(EXERCISE BRIEF) Retype the listing exactly, so that the copy matches it line for line.
----------
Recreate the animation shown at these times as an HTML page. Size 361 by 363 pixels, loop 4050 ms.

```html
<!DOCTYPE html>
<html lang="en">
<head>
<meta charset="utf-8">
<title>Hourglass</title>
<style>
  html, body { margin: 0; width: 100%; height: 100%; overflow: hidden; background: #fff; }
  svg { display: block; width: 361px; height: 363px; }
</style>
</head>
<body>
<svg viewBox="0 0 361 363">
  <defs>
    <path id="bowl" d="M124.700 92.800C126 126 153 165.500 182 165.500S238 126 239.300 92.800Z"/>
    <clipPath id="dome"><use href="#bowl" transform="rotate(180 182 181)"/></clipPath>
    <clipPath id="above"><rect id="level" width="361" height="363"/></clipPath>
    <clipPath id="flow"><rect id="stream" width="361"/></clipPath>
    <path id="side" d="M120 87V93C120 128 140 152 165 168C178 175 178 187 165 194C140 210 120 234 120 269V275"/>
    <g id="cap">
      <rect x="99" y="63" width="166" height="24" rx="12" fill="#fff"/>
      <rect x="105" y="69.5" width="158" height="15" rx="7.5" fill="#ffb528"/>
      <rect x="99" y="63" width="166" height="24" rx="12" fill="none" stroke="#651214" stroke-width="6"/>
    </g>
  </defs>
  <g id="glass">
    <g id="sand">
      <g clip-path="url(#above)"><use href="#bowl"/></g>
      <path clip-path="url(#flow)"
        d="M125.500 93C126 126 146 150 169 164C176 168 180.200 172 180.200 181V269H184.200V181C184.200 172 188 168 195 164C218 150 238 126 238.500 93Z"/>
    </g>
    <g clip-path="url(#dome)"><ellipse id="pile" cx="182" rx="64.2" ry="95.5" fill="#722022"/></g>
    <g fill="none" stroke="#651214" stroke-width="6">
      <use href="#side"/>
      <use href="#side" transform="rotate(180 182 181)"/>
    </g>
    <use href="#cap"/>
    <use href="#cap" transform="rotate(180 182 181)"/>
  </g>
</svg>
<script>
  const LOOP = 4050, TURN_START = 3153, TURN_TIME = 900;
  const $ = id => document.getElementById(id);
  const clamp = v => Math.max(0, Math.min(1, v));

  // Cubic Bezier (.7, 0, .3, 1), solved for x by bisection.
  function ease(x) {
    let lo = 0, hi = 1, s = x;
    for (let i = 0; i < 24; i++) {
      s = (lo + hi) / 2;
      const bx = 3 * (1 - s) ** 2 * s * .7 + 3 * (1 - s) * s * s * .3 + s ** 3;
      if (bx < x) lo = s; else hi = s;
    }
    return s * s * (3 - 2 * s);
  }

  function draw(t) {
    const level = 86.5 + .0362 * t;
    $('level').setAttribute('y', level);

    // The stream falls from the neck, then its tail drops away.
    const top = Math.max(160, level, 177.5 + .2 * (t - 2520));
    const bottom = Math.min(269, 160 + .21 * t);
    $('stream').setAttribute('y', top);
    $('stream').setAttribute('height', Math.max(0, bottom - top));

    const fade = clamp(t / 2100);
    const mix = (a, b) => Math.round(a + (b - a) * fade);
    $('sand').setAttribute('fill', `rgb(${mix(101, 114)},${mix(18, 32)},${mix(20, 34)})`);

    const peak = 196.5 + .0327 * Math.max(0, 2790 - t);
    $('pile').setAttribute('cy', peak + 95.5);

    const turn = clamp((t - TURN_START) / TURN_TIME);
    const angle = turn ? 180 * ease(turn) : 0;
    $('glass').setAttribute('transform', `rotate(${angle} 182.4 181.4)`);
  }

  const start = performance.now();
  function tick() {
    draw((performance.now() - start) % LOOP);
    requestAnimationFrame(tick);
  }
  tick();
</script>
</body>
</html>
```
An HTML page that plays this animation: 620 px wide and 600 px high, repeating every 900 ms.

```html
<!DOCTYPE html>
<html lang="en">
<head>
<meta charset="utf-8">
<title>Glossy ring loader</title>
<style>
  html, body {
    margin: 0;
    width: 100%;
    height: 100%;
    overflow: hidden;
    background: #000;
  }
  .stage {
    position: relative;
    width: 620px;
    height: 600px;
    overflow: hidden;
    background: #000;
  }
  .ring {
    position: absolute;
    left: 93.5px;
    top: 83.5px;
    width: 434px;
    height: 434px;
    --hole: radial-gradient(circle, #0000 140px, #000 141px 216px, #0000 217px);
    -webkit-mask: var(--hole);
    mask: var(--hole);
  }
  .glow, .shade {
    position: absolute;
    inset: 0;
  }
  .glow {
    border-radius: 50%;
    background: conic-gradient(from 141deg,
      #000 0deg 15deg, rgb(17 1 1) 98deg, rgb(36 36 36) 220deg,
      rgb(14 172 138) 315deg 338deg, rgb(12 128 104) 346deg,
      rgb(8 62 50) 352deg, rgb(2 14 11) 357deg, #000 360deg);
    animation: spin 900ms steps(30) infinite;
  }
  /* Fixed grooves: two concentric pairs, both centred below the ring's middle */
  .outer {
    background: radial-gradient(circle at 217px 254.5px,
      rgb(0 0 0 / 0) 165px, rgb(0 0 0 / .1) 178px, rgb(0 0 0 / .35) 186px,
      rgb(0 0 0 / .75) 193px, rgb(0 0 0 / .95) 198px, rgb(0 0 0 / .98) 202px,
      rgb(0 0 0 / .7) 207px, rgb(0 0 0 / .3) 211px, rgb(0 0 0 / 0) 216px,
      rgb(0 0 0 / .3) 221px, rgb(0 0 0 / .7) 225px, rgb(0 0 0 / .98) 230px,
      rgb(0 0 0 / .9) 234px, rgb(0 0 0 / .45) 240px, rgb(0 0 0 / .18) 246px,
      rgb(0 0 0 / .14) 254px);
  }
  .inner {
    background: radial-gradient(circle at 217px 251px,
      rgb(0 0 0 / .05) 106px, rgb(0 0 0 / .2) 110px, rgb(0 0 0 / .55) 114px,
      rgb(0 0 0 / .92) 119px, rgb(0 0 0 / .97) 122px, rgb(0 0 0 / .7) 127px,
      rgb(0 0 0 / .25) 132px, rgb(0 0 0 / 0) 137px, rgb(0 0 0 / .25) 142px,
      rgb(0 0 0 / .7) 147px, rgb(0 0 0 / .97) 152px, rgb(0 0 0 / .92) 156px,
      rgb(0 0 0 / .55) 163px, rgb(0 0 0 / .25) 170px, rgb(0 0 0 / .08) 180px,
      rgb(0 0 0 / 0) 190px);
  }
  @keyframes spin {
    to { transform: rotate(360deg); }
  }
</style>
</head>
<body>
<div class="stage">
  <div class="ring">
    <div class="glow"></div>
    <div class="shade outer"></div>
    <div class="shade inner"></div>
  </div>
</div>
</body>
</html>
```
----------
(OUTPUT)
Recreate the animation shown at these times as an HTML page. Size 361 by 363 pixels, loop 4050 ms.

```html
<!DOCTYPE html>
<html lang="en">
<head>
<meta charset="utf-8">
<title>Hourglass</title>
<style>
  html, body { margin: 0; width: 100%; height: 100%; overflow: hidden; background: #fff; }
  svg { display: block; width: 361px; height: 363px; }
</style>
</head>
<body>
<svg viewBox="0 0 361 363">
  <defs>
    <path id="bowl" d="M124.700 92.800C126 126 153 165.500 182 165.500S238 126 239.300 92.800Z"/>
    <clipPath id="dome"><use href="#bowl" transform="rotate(180 182 181)"/></clipPath>
    <clipPath id="above"><rect id="level" width="361" height="363"/></clipPath>
    <clipPath id="flow"><rect id="stream" width="361"/></clipPath>
    <path id="side" d="M120 87V93C120 128 140 152 165 168C178 175 178 187 165 194C140 210 120 234 120 269V275"/>
    <g id="cap">
      <rect x="99" y="63" width="166" height="24" rx="12" fill="#fff"/>
      <rect x="105" y="69.5" width="158" height="15" rx="7.5" fill="#ffb528"/>
      <rect x="99" y="63" width="166" height="24" rx="12" fill="none" stroke="#651214" stroke-width="6"/>
    </g>
  </defs>
  <g id="glass">
    <g id="sand">
      <g clip-path="url(#above)"><use href="#bowl"/></g>
      <path clip-path="url(#flow)"
        d="M125.500 93C126 126 146 150 169 164C176 168 180.200 172 180.200 181V269H184.200V181C184.200 172 188 168 195 164C218 150 238 126 238.500 93Z"/>
    </g>
    <g clip-path="url(#dome)"><ellipse id="pile" cx="182" rx="64.2" ry="95.5" fill="#722022"/></g>
    <g fill="none" stroke="#651214" stroke-width="6">
      <use href="#side"/>
      <use href="#side" transform="rotate(180 182 181)"/>
    </g>
    <use href="#cap"/>
    <use href="#cap" transform="rotate(180 182 181)"/>
  </g>
</svg>
<script>
  const LOOP = 4050, TURN_START = 3153, TURN_TIME = 900;
  const $ = id => document.getElementById(id);
  const clamp = v => Math.max(0, Math.min(1, v));

  // Cubic Bezier (.7, 0, .3, 1), solved for x by bisection.
  function ease(x) {
    let lo = 0, hi = 1, s = x;
    for (let i = 0; i < 24; i++) {
      s = (lo + hi) / 2;
      const bx = 3 * (1 - s) ** 2 * s * .7 + 3 * (1 - s) * s * s * .3 + s ** 3;
      if (bx < x) lo = s; else hi = s;
    }
    return s * s * (3 - 2 * s);
  }

  function draw(t) {
    const level = 86.5 + .0362 * t;
    $('level').setAttribute('y', level);

    // The stream falls from the neck, then its tail drops away.
    const top = Math.max(160, level, 177.5 + .2 * (t - 2520));
    const bottom = Math.min(269, 160 + .21 * t);
    $('stream').setAttribute('y', top);
    $('stream').setAttribute('height', Math.max(0, bottom - top));

    const fade = clamp(t / 2100);
    const mix = (a, b) => Math.round(a + (b - a) * fade);
    $('sand').setAttribute('fill', `rgb(${mix(101, 114)},${mix(18, 32)},${mix(20, 34)})`);

    const peak = 196.5 + .0327 * Math.max(0, 2790 - t);
    $('pile').setAttribute('cy', peak + 95.5);

    const turn = clamp((t - TURN_START) / TURN_TIME);
    const angle = turn ? 180 * ease(turn) : 0;
    $('glass').setAttribute('transform', `rotate(${angle} 182.4 181.4)`);
  }

  const start = performance.now();
  function tick() {
    draw((performance.now() - start) % LOOP);
    requestAnimationFrame(tick);
  }
  tick();
</script>
</body>
</html>
```
An HTML page that plays this animation: 620 px wide and 600 px high, repeating every 900 ms.

```html
<!DOCTYPE html>
<html lang="en">
<head>
<meta charset="utf-8">
<title>Glossy ring loader</title>
<style>
  html, body {
    margin: 0;
    width: 100%;
    height: 100%;
    overflow: hidden;
    background: #000;
  }
  .stage {
    position: relative;
    width: 620px;
    height: 600px;
    overflow: hidden;
    background: #000;
  }
  .ring {
    position: absolute;
    left: 93.5px;
    top: 83.5px;
    width: 434px;
    height: 434px;
    --hole: radial-gradient(circle, #0000 140px, #000 141px 216px, #0000 217px);
    -webkit-mask: var(--hole);
    mask: var(--hole);
  }
  .glow, .shade {
    position: absolute;
    inset: 0;
  }
  .glow {
    border-radius: 50%;
    background: conic-gradient(from 141deg,
      #000 0deg 15deg, rgb(17 1 1) 98deg, rgb(36 36 36) 220deg,
      rgb(14 172 138) 315deg 338deg, rgb(12 128 104) 346deg,
      rgb(8 62 50) 352deg, rgb(2 14 11) 357deg, #000 360deg);
    animation: spin 900ms steps(30) infinite;
  }
  /* Fixed grooves: two concentric pairs, both centred below the ring's middle */
  .outer {
    background: radial-gradient(circle at 217px 254.5px,
      rgb(0 0 0 / 0) 165px, rgb(0 0 0 / .1) 178px, rgb(0 0 0 / .35) 186px,
      rgb(0 0 0 / .75) 193px, rgb(0 0 0 / .95) 198px, rgb(0 0 0 / .98) 202px,
      rgb(0 0 0 / .7) 207px, rgb(0 0 0 / .3) 211px, rgb(0 0 0 / 0) 216px,
      rgb(0 0 0 / .3) 221px, rgb(0 0 0 / .7) 225px, rgb(0 0 0 / .98) 230px,
      rgb(0 0 0 / .9) 234px, rgb(0 0 0 / .45) 240px, rgb(0 0 0 / .18) 246px,
      rgb(0 0 0 / .14) 254px);
  }
  .inner {
    background: radial-gradient(circle at 217px 251px,
      rgb(0 0 0 / .05) 106px, rgb(0 0 0 / .2) 110px, rgb(0 0 0 / .55) 114px,
      rgb(0 0 0 / .92) 119px, rgb(0 0 0 / .97) 122px, rgb(0 0 0 / .7) 127px,
      rgb(0 0 0 / .25) 132px, rgb(0 0 0 / 0) 137px, rgb(0 0 0 / .25) 142px,
      rgb(0 0 0 / .7) 147px, rgb(0 0 0 / .97) 152px, rgb(0 0 0 / .92) 156px,
      rgb(0 0 0 / .55) 163px, rgb(0 0 0 / .25) 170px, rgb(0 0 0 / .08) 180px,
      rgb(0 0 0 / 0) 190px);
  }
  @keyframes spin {
    to { transform: rotate(360deg); }
  }
</style>
</head>
<body>
<div class="stage">
  <div class="ring">
    <div class="glow"></div>
    <div class="shade outer"></div>
    <div class="shade inner"></div>
  </div>
</div>
</body>
</html>
```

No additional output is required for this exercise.